"Savannah's not the same city it was the last time you visited. It's not as clean, or safe," she explained. "In my opinion, you'd be better to stay in Charleston for an extra day."
At first glance, she was right. In my memory, Savannah had been a graceful place of cobblestone roads and swaying spanish moss. Sure, those elements remained, but they were overshadowed by the tackiest of tourist traps, aggressive tour guides, and the lingering stench of horse urine baking in the sun. Why romanticize it? This was our first impression of Savannah this time around.
The other thing that struck us was the deserted state of the streets. It was a friday afternoon -- where was everybody? Armed with a shockingly strong banana daquiri from Wet Willies (this was described as a "must do" by our hotel) we walked around slowly in the sweltering heat, looking for something or some place that wasn't plastered with Paula Deen's face, but came up short.
We decided to keep walking well outside of the area recommended by our hotel, and then (finally) we started to see the prettier facets of the city.
My favourite store was definitely The Paris Market, which would delight all my design-savvy friends. It's a beautiful, bright and airy shop filled with home and beauty goods and other curiosities. It also has a pretty little cafe, where you can sip your iced coffee while eyeing all their beautiful wares.
The side streets and alleys of Savannah often held just as much appeal as its main thoroughfares.
Now, maybe it was because I had a little bit more wine in my system, or perhaps it was simply because the sun had let up, but as the heat of the day faded, we really started warming to Savannah.
Savannah at dusk is pure magic.
We strolled through city squares, and eavesdropped on a ghost tour as we waited for our dinner reservation.
Dinner at The Olde Pink House was so cute and kitschy. Pecan-crusted chicken, collard greens and sweet potatoes were just the kind of southern deliciousness I had been hoping for. We continued to be blown away by the quality of the service at every restaurant and bar we visited. After dinner, we continued our travels.
It was around this time that we both truly fell for Savannah. A cool rain had left the streets damp, and water dripped refreshingly from the trees. It felt like a rainforest. The songs of cicadas, crickets and tree frogs created the most beautiful soundtrack as we walked through the city's many squares. The sky deepened from cornflower blue to cerulean to indigo as the stars blinked above us.
Although Savannah and I didn't get off on the right foot, it wasn't long before I realized that the city shows its prettiest face at night. In fact, at night, it's one of the most heart-wrenchingly beautiful places I've been.
We ended the night with cocktails at The Sparetime, which I should add was one of the few places that catered to young people who don't feel like hitting the club.
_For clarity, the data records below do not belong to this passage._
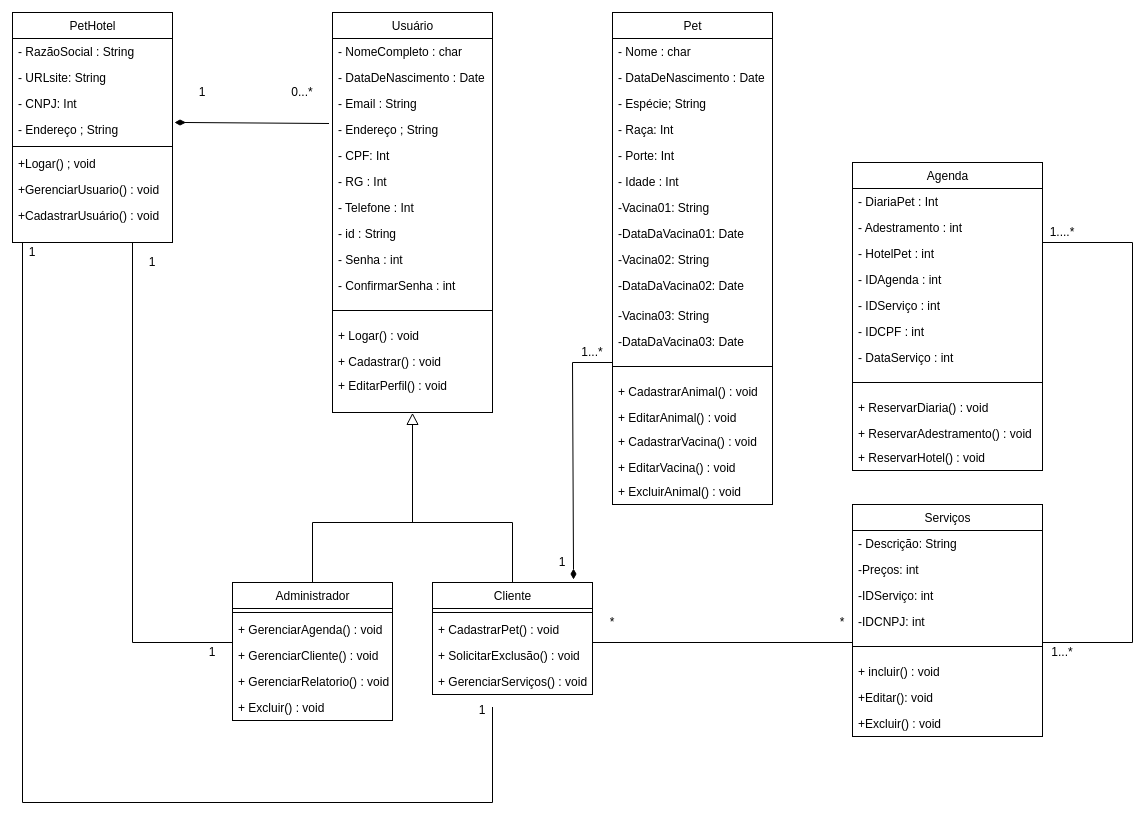
<!DOCTYPE html>
<html lang="pt-BR">
<head>
<meta charset="utf-8">
<title>Diagrama de classes</title>
<style>
:root { --ink: #000; --paper: #fff; }
* { box-sizing: border-box; margin: 0; padding: 0; }
html, body { width: 1146px; height: 816px; overflow: hidden; background: var(--paper); }
.diagram {
  position: relative; width: 1146px; height: 816px; overflow: hidden;
  color: var(--ink); font: 12px/26px "Liberation Sans", Helvetica, Arial, sans-serif;
}
.connectors { position: absolute; left: 0; top: 0; fill: none; stroke: var(--ink); stroke-width: 1; }
.connectors .diamond { fill: var(--ink); }
.connectors .arrow { fill: var(--paper); }

.class {
  position: absolute; display: flex; flex-direction: column; width: 161px;
  border: 1px solid var(--ink); background: var(--paper); white-space: nowrap;
}
.class h2 { flex: none; height: 25px; font-size: 12px; font-weight: 400; line-height: 26px; text-align: center; }
.class ul { list-style: none; padding-left: 5px; border-top: 1px solid var(--ink); }
.class li { height: 26px; }
.attributes { flex: none; height: var(--attributes); }
.methods { flex: 1; }
.class .methods { padding-top: 12px; }
.class .methods.compact { padding-top: 4px; }
.class .tight { margin-top: -2px; }
.class .loose { margin-top: 4px; }

.pet-hotel { left: 12px; top: 12px; height: 231px; --attributes: 108px; }
.usuario { left: 332px; top: 12px; height: 401px; --attributes: 272px; }
.pet { left: 612px; top: 12px; height: 493px; --attributes: 328px; }
.agenda { left: 852px; top: 162px; width: 191px; height: 309px; --attributes: 194px; }
.servicos { left: 852px; top: 504px; width: 191px; height: 233px; --attributes: 116px; }
.administrador { left: 232px; top: 582px; height: 139px; --attributes: 4px; }
.cliente { left: 432px; top: 582px; height: 113px; --attributes: 4px; }

.multiplicity { position: absolute; left: var(--x); top: var(--y); transform: translate(-50%, -50%); white-space: nowrap; }
</style>
</head>
<body>
<main class="diagram">

  <svg class="connectors" width="1146" height="816" viewBox="0 0 1146 816" aria-hidden="true">
    <g class="hotel-usuario">
      <line x1="185" y1="122.5" x2="329" y2="123.5"/>
      <polygon class="diamond" points="175.5,122.5 180,120 185,122.5 180,125"/>
    </g>
    <polyline class="hotel-administrador" points="132.5,242 132.5,642.5 232,642.5"/>
    <polyline class="hotel-cliente" points="22.5,242 22.5,802.5 492.5,802.5 492.5,707"/>
    <g class="heranca">
      <polyline points="312.5,582 312.5,522.5 512.5,522.5 512.5,582"/>
      <line x1="412.5" y1="425" x2="412.5" y2="522"/>
      <polygon class="arrow" points="412.5,414 418,424.5 407,424.5"/>
    </g>
    <g class="cliente-pet">
      <polyline points="612,362.5 572.5,362.5 573.5,569"/>
      <polygon class="diamond" points="573.5,569.5 576,574 573.5,578.5 571,574"/>
    </g>
    <line class="cliente-servicos" x1="592" y1="642.5" x2="852" y2="642.5"/>
    <polyline class="agenda-servicos" points="1042,242.5 1132.5,242.5 1132.5,642.5 1042,642.5"/>
  </svg>

  <section class="class pet-hotel">
    <h2>PetHotel</h2>
    <ul class="attributes">
      <li>- RazãoSocial : String</li>
      <li>- URLsite: String</li>
      <li>- CNPJ: Int</li>
      <li>- Endereço ; String</li>
    </ul>
    <ul class="methods compact">
      <li>+Logar() ; void</li>
      <li>+GerenciarUsuario() : void</li>
      <li>+CadastrarUsuário() : void</li>
    </ul>
  </section>

  <section class="class usuario">
    <h2>Usuário</h2>
    <ul class="attributes">
      <li>- NomeCompleto : char</li>
      <li>- DataDeNascimento : Date</li>
      <li>- Email : String</li>
      <li>- Endereço ; String</li>
      <li>- CPF: Int</li>
      <li>- RG : Int</li>
      <li>- Telefone : Int</li>
      <li>- id : String</li>
      <li>- Senha : int</li>
      <li>- ConfirmarSenha : int</li>
    </ul>
    <ul class="methods">
      <li>+ Logar() : void</li>
      <li>+ Cadastrar() : void</li>
      <li class="tight">+ EditarPerfil() : void</li>
    </ul>
  </section>

  <section class="class pet">
    <h2>Pet</h2>
    <ul class="attributes">
      <li>- Nome : char</li>
      <li>- DataDeNascimento : Date</li>
      <li>- Espécie; String</li>
      <li>- Raça: Int</li>
      <li>- Porte: Int</li>
      <li>- Idade : Int</li>
      <li>-Vacina01: String</li>
      <li>-DataDaVacina01: Date</li>
      <li>-Vacina02: String</li>
      <li>-DataDaVacina02: Date</li>
      <li class="loose">-Vacina03: String</li>
      <li>-DataDaVacina03: Date</li>
    </ul>
    <ul class="methods">
      <li>+ CadastrarAnimal() : void</li>
      <li>+ EditarAnimal() : void</li>
      <li class="tight">+ CadastrarVacina() : void</li>
      <li>+ EditarVacina() : void</li>
      <li class="tight">+ ExcluirAnimal() : void</li>
    </ul>
  </section>

  <section class="class agenda">
    <h2>Agenda</h2>
    <ul class="attributes">
      <li>- DiariaPet : Int</li>
      <li>- Adestramento : int</li>
      <li>- HotelPet : int</li>
      <li>- IDAgenda : int</li>
      <li>- IDServiço : int</li>
      <li>- IDCPF : int</li>
      <li>- DataServiço : int</li>
    </ul>
    <ul class="methods">
      <li>+ ReservarDiaria() : void</li>
      <li>+ ReservarAdestramento() : void</li>
      <li class="tight">+ ReservarHotel() : void</li>
    </ul>
  </section>

  <section class="class servicos">
    <h2>Serviços</h2>
    <ul class="attributes">
      <li>- Descrição: String</li>
      <li>-Preços: int</li>
      <li>-IDServiço: int</li>
      <li>-IDCNPJ: int</li>
    </ul>
    <ul class="methods">
      <li>+ incluir() : void</li>
      <li>+Editar(): void</li>
      <li>+Excluir() : void</li>
    </ul>
  </section>

  <section class="class administrador">
    <h2>Administrador</h2>
    <ul class="attributes"></ul>
    <ul class="methods compact">
      <li>+ GerenciarAgenda() : void</li>
      <li>+ GerenciarCliente() : void</li>
      <li>+ GerenciarRelatorio() : void</li>
      <li>+ Excluir() : void</li>
    </ul>
  </section>

  <section class="class cliente">
    <h2>Cliente</h2>
    <ul class="attributes"></ul>
    <ul class="methods compact">
      <li>+ CadastrarPet() : void</li>
      <li>+ SolicitarExclusão() : void</li>
      <li>+ GerenciarServiços() : void</li>
    </ul>
  </section>

  <span class="multiplicity" style="--x:202px;--y:92px">1</span>
  <span class="multiplicity" style="--x:302px;--y:92px">0...*</span>
  <span class="multiplicity" style="--x:32px;--y:252px">1</span>
  <span class="multiplicity" style="--x:152px;--y:262px">1</span>
  <span class="multiplicity" style="--x:212px;--y:652px">1</span>
  <span class="multiplicity" style="--x:482px;--y:710px">1</span>
  <span class="multiplicity" style="--x:592px;--y:352px">1...*</span>
  <span class="multiplicity" style="--x:562px;--y:562px">1</span>
  <span class="multiplicity" style="--x:612px;--y:622px">*</span>
  <span class="multiplicity" style="--x:842px;--y:622px">*</span>
  <span class="multiplicity" style="--x:1062px;--y:232px">1....*</span>
  <span class="multiplicity" style="--x:1062px;--y:652px">1...*</span>

</main>
</body>
</html>
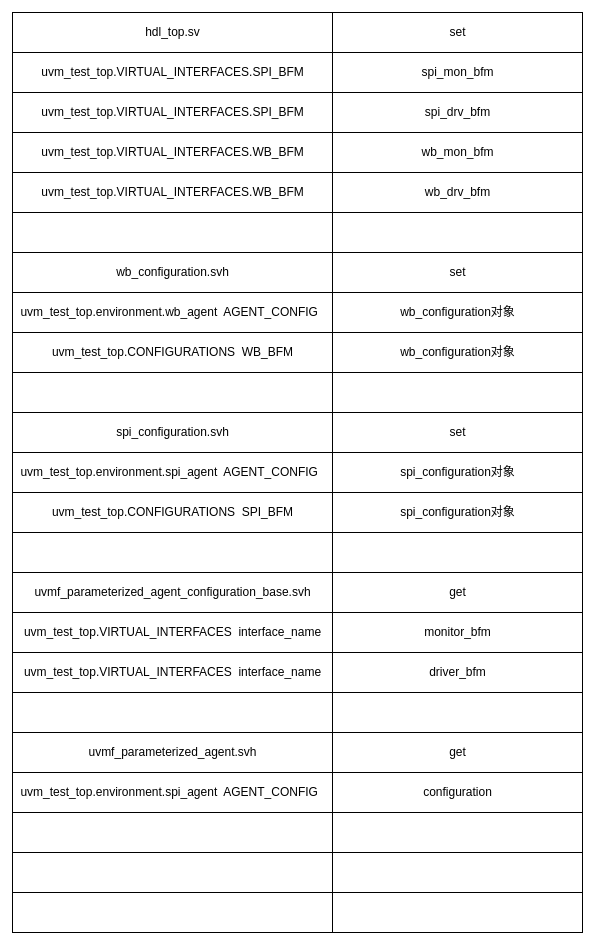
<!DOCTYPE html>
<html lang="en">
<head>
<meta charset="utf-8">
<title>UVM config_db set and get</title>
<style>
:root {
  --paper: #ffffff;
  --ink: #000000;
  --line: #000000;
}
* { box-sizing: border-box; }
html, body { margin: 0; }
body {
  width: 595px;
  height: 945px;
  padding: 12px;
  overflow: hidden;
  background: var(--paper);
  color: var(--ink);
  font: 12px/15px "Liberation Sans", "Noto Sans CJK SC", sans-serif;
}
.config-table {
  display: grid;
  grid-template-columns: 320px 250px;
  grid-auto-rows: 40px;
  width: 571px;
  border: solid var(--line);
  border-width: 1px 0 0 1px;
}
.config-table [role="row"] { display: contents; }
.config-table span {
  display: flex;
  align-items: center;
  justify-content: center;
  border: solid var(--line);
  border-width: 0 1px 1px 0;
  white-space: pre;
}
</style>
</head>
<body>
<main class="config-table" role="table" aria-label="Configuration set and get calls">
  <div role="row"><span role="columnheader">hdl_top.sv</span><span role="columnheader">set</span></div>
  <div role="row"><span role="cell">uvm_test_top.VIRTUAL_INTERFACES.SPI_BFM</span><span role="cell">spi_mon_bfm</span></div>
  <div role="row"><span role="cell">uvm_test_top.VIRTUAL_INTERFACES.SPI_BFM</span><span role="cell">spi_drv_bfm</span></div>
  <div role="row"><span role="cell">uvm_test_top.VIRTUAL_INTERFACES.WB_BFM</span><span role="cell">wb_mon_bfm</span></div>
  <div role="row"><span role="cell">uvm_test_top.VIRTUAL_INTERFACES.WB_BFM</span><span role="cell">wb_drv_bfm</span></div>
  <div role="row"><span role="cell"></span><span role="cell"></span></div>

  <div role="row"><span role="columnheader">wb_configuration.svh</span><span role="columnheader">set</span></div>
  <div role="row"><span role="cell">uvm_test_top.environment.wb_agent&nbsp; AGENT_CONFIG&nbsp;&nbsp;</span><span role="cell">wb_configuration对象</span></div>
  <div role="row"><span role="cell">uvm_test_top.CONFIGURATIONS&nbsp; WB_BFM</span><span role="cell">wb_configuration对象</span></div>
  <div role="row"><span role="cell"></span><span role="cell"></span></div>

  <div role="row"><span role="columnheader">spi_configuration.svh</span><span role="columnheader">set</span></div>
  <div role="row"><span role="cell">uvm_test_top.environment.spi_agent&nbsp; AGENT_CONFIG&nbsp;&nbsp;</span><span role="cell">spi_configuration对象</span></div>
  <div role="row"><span role="cell">uvm_test_top.CONFIGURATIONS&nbsp; SPI_BFM</span><span role="cell">spi_configuration对象</span></div>
  <div role="row"><span role="cell"></span><span role="cell"></span></div>

  <div role="row"><span role="columnheader">uvmf_parameterized_agent_configuration_base.svh</span><span role="columnheader">get</span></div>
  <div role="row"><span role="cell">uvm_test_top.VIRTUAL_INTERFACES&nbsp; interface_name</span><span role="cell">monitor_bfm</span></div>
  <div role="row"><span role="cell">uvm_test_top.VIRTUAL_INTERFACES&nbsp; interface_name</span><span role="cell">driver_bfm</span></div>
  <div role="row"><span role="cell"></span><span role="cell"></span></div>

  <div role="row"><span role="columnheader">uvmf_parameterized_agent.svh</span><span role="columnheader">get</span></div>
  <div role="row"><span role="cell">uvm_test_top.environment.spi_agent&nbsp; AGENT_CONFIG&nbsp;&nbsp;</span><span role="cell">configuration</span></div>
  <div role="row"><span role="cell"></span><span role="cell"></span></div>
  <div role="row"><span role="cell"></span><span role="cell"></span></div>
  <div role="row"><span role="cell"></span><span role="cell"></span></div>
</main>
</body>
</html>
We chatted and relaxed while loving the music and strong drinks, and made plans for the rest of our trip.
Next up: Atlanta.